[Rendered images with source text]
== Segment start ==
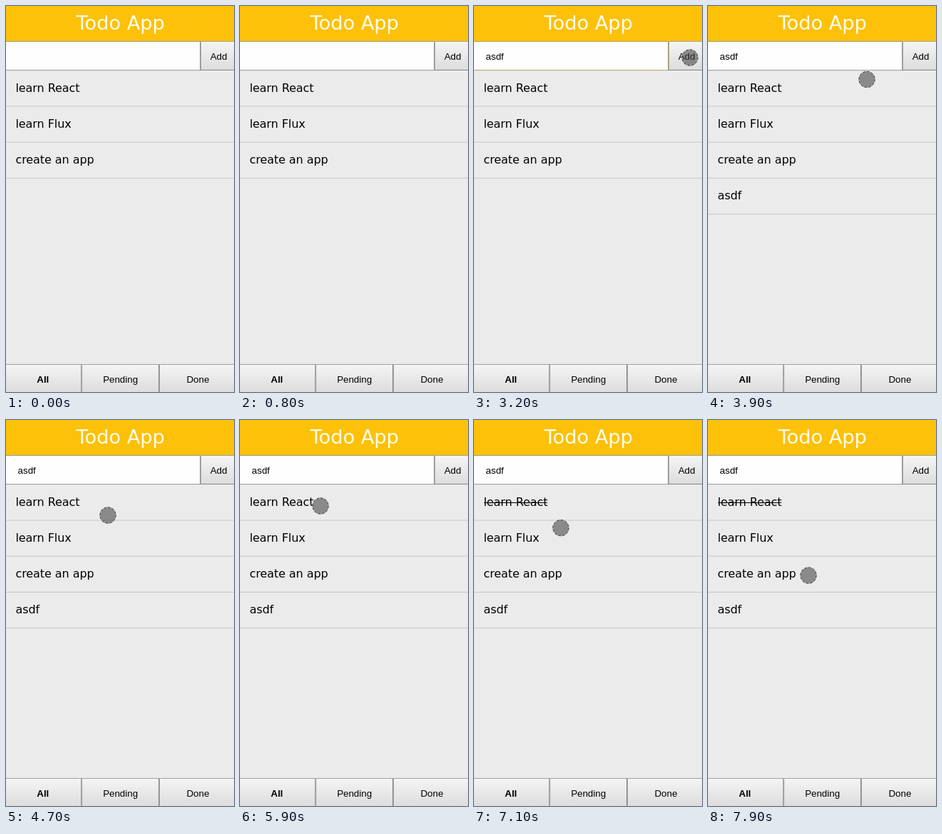
An HTML page for the animation above (8000 ms loop, 320 by 539 pixels).

```html
<!DOCTYPE html>
<html lang="en">
<head>
<meta charset="utf-8">
<title>Todo App</title>
<style>
  html, body { margin: 0; height: 100%; overflow: hidden; background: #ebebeb; }
  svg { display: block; width: 320px; height: 539px; }
  text { font: 16px "DejaVu Sans", sans-serif; letter-spacing: -.06px; }
  .title { font-size: 27.2px; fill: #fffdf0; text-anchor: middle; letter-spacing: 0; }
  .ui { font: 13.33px "Liberation Sans", Arial, sans-serif; letter-spacing: 0; }
  .label { text-anchor: middle; }
  .bold { font-weight: bold; }
  .rule { stroke: #c6c6c6; }
</style>
</head>
<body>
<svg viewBox="0 0 320 539">
  <defs>
    <linearGradient id="face" x2="0" y2="1">
      <stop stop-color="#f5f5f5"/>
      <stop offset="1" stop-color="#dcdcdc"/>
    </linearGradient>
  </defs>
  <rect width="320" height="539" fill="#ebebeb"/>
  <rect width="320" height="50" fill="#fcc108"/>
  <text class="title" x="160.7" y="33">Todo App</text>
  <rect id="field" x="-1.5" y="49.5" width="274" height="40.2" fill="#fefefe"/>
  <text id="entry" class="ui" x="16.6" y="75"></text>
  <g id="items"></g>
  <g id="buttons"></g>
  <path id="strike" d="M14 115.5H103" stroke="#000"/>
  <g id="touch">
    <circle r="11.5" fill="#444" fill-opacity=".58"/>
    <circle r="11" fill="none" stroke="#aaa"/>
    <circle r="11" fill="none" stroke="#333" stroke-dasharray="3 2.76"/>
  </g>
</svg>
<script>
const LOOP = 8000;
const $ = id => document.getElementById(id);

const item = (name, i) => `<g><text x="13.4" y="${120 + 50.1 * i}">${name}</text>
  <path class="rule" d="M0 ${140 + 50.2 * i}H320"/></g>`;
const button = (name, x, y, w, h, extra = '') => `
  <rect x="${x}" y="${y}" width="${w}" height="${h}" fill="url(#face)"/>
  <path d="M${x + .5} ${y + h}V${y + .5}H${x + w}" fill="none" stroke="#a2a2a2"/>
  <path d="M${x} ${y + h - .5}H${x + w - .5}V${y}" fill="none" stroke="#858585"/>
  <text class="ui label ${extra}" x="${x + w / 2}" y="${y + h / 2 + 5.5}">${name}</text>`;

$('items').innerHTML = ['learn React', 'learn Flux', 'create an app', 'asdf'].map(item).join('');
$('buttons').innerHTML = button('Add', 273, 49, 51, 41) +
  ['All', 'Pending', 'Done'].map((name, i) =>
    button(name, -2.6 + 108.8 * i, 500, 108.8, 40, i ? '' : 'bold')).join('');

// Touch pointer stops: time, x, y
const path = [
  [1400, 150, 95], [1800, 94, 68], [2700, 94, 68], [3100, 303, 72],
  [3700, 303, 72], [4100, 143, 133], [4800, 143, 133], [5300, 113, 120],
  [6800, 113, 120], [7600, 141, 217], [LOOP, 141, 217]
];
const ease = u => u * u * (3 - 2 * u);

function pointer(t) {
  const i = path.findIndex(p => p[0] > t);
  const [t0, x0, y0] = path[i - 1], [t1, x1, y1] = path[i];
  const u = ease((t - t0) / (t1 - t0));
  return [x0 + (x1 - x0) * u, y0 + (y1 - y0) * u];
}

const show = (el, on) => el.setAttribute('visibility', on ? 'visible' : 'hidden');
const start = performance.now();

function draw(now) {
  const t = Math.floor(Math.max(0, now - start) % LOOP / 100) * 100;
  const focused = t >= 1800 && t < 3300;
  $('field').setAttribute('stroke', focused ? '#b3a06a' : '#929b98');
  $('entry').textContent = 'asdf'.slice(0, Math.max(0, Math.floor((t - 2200) / 100)));
  show($('items').lastElementChild, t >= 3300);
  show($('strike'), t >= 6000);
  show($('touch'), t >= path[0][0]);
  if (t >= path[0][0]) $('touch').setAttribute('transform', `translate(${pointer(t)})`);
  requestAnimationFrame(draw);
}
draw(start);
</script>
</body>
</html>
```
== Segment end ==
TASK PROMPT »
Search the entries for the word "draw" and copy every line that has it.

COMPLETED TASK »
function draw(now) {
  requestAnimationFrame(draw);
draw(start);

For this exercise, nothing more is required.